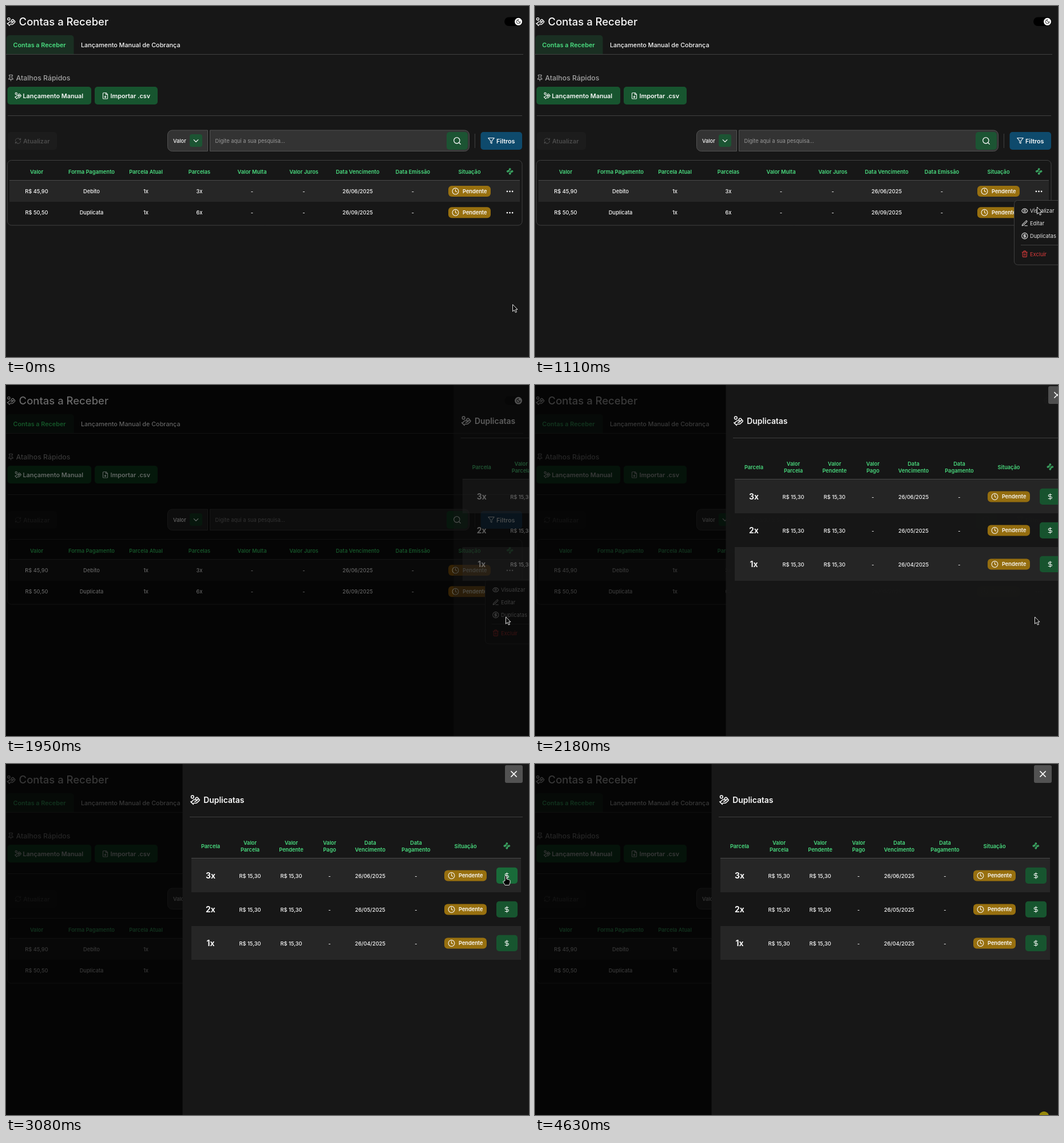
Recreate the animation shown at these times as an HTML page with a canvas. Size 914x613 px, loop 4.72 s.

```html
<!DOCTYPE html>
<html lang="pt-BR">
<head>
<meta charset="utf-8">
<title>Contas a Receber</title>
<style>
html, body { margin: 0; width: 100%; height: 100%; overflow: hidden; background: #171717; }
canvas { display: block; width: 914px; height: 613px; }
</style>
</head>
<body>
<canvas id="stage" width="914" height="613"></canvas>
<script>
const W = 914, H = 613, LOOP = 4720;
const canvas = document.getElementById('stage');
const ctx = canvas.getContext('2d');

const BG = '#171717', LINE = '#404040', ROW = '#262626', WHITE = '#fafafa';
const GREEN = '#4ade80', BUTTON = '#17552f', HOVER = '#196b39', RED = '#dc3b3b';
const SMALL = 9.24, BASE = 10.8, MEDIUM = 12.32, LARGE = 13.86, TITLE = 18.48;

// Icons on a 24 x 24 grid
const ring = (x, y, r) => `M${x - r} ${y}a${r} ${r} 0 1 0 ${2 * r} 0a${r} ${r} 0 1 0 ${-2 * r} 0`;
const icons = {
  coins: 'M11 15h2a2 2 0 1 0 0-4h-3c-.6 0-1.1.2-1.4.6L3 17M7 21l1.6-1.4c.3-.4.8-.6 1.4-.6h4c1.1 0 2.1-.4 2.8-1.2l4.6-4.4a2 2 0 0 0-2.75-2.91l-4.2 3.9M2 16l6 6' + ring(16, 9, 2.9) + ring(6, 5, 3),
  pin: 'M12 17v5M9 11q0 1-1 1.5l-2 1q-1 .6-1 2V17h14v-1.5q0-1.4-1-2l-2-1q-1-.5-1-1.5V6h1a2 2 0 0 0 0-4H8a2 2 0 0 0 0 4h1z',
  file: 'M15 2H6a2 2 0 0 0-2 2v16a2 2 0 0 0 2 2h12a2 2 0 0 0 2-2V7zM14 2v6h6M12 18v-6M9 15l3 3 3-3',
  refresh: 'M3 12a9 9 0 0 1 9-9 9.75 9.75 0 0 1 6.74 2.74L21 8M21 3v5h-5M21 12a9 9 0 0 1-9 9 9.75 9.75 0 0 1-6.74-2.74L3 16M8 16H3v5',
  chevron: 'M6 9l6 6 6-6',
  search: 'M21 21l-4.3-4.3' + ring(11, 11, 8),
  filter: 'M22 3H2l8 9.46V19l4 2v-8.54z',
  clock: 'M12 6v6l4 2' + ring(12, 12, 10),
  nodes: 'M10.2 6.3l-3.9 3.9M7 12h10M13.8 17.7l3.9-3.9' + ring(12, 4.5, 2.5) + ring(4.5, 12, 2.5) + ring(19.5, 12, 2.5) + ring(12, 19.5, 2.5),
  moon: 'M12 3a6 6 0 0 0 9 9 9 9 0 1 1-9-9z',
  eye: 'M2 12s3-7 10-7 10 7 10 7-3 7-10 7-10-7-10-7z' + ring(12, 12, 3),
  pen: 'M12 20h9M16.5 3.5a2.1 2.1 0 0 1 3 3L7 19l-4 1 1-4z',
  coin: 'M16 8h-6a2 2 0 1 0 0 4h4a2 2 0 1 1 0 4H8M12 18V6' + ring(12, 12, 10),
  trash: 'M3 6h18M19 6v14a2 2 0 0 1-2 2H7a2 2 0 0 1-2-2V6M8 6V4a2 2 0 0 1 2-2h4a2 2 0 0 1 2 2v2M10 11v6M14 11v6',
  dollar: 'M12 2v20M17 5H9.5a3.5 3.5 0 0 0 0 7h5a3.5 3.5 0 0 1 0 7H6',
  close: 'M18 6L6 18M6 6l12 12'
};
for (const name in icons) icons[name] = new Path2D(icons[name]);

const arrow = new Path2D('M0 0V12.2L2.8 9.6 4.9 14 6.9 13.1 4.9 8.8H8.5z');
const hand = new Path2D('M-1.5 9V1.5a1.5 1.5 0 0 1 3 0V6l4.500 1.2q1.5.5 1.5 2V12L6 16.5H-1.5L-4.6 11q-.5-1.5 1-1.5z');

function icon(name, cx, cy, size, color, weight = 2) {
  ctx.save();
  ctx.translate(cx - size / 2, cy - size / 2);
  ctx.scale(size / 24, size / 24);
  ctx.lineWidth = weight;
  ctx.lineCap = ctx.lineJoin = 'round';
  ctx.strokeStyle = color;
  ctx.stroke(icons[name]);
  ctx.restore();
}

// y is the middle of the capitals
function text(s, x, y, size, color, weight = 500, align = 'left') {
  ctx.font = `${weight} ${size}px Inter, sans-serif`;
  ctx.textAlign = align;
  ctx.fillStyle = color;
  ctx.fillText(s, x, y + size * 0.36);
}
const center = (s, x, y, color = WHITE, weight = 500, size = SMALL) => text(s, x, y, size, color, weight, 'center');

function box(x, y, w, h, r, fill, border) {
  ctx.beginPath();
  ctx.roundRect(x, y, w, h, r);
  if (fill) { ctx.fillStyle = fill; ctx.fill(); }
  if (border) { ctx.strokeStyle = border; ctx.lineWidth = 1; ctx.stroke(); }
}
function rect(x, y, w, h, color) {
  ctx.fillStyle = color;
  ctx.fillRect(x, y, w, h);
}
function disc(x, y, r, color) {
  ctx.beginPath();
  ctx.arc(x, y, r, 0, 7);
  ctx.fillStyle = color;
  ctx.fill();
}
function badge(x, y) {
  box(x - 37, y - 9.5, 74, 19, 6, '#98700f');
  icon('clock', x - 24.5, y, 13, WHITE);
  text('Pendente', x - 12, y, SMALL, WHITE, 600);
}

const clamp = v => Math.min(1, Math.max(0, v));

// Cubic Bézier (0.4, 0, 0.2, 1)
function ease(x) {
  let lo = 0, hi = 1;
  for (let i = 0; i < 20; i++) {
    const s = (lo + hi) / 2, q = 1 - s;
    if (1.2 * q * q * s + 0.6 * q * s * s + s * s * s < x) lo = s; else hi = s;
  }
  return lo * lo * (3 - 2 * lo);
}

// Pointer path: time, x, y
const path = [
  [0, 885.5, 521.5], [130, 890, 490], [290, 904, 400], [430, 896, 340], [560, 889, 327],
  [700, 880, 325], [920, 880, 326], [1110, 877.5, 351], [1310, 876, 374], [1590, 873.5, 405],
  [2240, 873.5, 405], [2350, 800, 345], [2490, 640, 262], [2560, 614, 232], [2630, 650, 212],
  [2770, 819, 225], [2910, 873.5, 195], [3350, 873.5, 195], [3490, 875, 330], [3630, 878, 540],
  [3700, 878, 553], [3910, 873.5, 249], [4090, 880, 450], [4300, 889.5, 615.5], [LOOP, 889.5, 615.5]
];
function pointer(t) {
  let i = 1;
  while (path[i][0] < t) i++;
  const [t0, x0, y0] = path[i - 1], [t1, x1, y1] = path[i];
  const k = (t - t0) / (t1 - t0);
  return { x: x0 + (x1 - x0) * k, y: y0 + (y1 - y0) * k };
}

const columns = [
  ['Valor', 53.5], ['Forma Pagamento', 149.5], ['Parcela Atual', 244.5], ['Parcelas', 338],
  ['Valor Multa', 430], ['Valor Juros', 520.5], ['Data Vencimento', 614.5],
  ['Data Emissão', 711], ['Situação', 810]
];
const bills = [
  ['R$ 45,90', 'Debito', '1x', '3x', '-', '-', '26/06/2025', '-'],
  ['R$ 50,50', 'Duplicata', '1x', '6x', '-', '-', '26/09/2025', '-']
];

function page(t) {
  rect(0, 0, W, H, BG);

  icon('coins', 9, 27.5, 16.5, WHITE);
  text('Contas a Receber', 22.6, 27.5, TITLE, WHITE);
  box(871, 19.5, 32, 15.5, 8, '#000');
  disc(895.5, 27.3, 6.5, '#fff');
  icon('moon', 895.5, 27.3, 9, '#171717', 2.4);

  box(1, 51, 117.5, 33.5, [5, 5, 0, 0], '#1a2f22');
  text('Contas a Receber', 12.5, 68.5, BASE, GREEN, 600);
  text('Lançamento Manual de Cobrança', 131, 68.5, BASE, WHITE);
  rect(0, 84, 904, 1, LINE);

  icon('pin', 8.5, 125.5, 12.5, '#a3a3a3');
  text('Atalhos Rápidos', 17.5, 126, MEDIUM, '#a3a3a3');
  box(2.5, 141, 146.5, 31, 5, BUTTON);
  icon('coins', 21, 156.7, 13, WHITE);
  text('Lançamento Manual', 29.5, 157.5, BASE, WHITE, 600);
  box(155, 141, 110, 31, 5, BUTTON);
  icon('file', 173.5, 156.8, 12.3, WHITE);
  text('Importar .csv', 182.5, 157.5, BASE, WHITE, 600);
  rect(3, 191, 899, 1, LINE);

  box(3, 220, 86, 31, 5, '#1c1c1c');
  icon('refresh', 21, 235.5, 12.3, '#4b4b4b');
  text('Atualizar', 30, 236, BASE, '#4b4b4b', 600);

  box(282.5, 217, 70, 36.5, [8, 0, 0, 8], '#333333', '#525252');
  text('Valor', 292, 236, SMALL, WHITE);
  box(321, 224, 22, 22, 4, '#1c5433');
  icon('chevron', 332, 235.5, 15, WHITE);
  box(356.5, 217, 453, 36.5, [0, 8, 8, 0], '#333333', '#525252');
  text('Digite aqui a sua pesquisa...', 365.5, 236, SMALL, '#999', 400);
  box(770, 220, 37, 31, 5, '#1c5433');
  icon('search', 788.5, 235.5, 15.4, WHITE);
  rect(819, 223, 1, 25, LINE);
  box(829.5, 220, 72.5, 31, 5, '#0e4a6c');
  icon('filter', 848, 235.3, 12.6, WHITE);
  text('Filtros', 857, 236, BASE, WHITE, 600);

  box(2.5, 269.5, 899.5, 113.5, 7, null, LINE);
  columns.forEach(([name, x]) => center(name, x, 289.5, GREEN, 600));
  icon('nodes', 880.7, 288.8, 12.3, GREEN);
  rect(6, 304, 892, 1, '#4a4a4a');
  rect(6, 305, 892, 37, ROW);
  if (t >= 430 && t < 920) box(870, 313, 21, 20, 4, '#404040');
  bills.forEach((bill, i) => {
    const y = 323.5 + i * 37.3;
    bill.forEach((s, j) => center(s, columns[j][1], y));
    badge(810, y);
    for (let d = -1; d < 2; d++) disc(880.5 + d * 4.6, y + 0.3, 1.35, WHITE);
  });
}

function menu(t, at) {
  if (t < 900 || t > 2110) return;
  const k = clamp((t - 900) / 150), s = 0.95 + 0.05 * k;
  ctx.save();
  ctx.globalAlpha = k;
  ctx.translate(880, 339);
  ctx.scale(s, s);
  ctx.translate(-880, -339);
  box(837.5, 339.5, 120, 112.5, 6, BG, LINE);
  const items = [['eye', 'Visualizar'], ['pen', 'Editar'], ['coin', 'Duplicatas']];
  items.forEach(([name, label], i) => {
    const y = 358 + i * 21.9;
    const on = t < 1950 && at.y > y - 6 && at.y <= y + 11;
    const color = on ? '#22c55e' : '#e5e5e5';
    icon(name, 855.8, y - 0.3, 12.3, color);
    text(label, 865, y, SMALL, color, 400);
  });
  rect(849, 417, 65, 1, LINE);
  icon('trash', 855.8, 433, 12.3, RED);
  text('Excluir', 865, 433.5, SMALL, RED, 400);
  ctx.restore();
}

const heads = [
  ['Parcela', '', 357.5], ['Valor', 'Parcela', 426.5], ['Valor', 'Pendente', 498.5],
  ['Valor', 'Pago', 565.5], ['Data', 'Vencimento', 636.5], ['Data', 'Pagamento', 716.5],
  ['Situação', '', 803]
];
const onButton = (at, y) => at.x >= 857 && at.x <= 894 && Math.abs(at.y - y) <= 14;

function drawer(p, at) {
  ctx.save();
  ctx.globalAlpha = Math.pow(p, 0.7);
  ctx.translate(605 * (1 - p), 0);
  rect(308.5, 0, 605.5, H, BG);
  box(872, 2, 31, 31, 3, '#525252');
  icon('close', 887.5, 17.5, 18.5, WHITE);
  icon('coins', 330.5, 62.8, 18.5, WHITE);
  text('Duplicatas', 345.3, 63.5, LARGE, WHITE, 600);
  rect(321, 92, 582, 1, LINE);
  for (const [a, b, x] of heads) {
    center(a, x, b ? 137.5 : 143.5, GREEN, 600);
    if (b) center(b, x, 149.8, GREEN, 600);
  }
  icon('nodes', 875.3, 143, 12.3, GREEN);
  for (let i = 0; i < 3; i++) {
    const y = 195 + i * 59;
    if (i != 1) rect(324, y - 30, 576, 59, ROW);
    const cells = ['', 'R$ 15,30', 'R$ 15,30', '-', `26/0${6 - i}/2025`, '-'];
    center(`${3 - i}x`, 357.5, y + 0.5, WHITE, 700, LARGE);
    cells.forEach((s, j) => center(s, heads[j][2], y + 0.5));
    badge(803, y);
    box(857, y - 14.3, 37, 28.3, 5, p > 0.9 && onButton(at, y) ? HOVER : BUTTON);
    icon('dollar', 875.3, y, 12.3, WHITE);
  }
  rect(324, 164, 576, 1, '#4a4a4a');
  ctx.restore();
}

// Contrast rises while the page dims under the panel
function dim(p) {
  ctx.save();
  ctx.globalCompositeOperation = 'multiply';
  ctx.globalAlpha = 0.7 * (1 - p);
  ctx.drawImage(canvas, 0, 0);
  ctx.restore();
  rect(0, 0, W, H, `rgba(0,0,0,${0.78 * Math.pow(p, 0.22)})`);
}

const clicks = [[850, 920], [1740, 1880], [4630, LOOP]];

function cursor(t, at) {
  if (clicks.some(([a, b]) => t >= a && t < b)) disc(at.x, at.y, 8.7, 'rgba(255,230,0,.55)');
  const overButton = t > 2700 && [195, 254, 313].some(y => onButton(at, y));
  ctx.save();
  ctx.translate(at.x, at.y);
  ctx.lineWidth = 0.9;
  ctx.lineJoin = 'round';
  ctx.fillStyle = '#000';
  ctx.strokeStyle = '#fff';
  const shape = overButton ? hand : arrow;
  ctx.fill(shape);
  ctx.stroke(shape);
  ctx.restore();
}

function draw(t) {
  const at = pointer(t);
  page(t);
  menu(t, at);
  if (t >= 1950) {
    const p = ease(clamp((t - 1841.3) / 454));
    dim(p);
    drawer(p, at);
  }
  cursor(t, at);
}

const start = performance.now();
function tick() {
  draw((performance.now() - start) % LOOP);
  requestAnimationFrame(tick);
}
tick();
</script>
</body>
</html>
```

▬▬▬▬▬▬

> _What is needed_: Each line in the material with "disc" in it must be reported.

> _Problem solution_:
function disc(x, y, r, color) {
  disc(895.5, 27.3, 6.5, '#fff');
    for (let d = -1; d < 2; d++) disc(880.5 + d * 4.6, y + 0.3, 1.35, WHITE);
  if (clicks.some(([a, b]) => t >= a && t < b)) disc(at.x, at.y, 8.7, 'rgba(255,230,0,.55)');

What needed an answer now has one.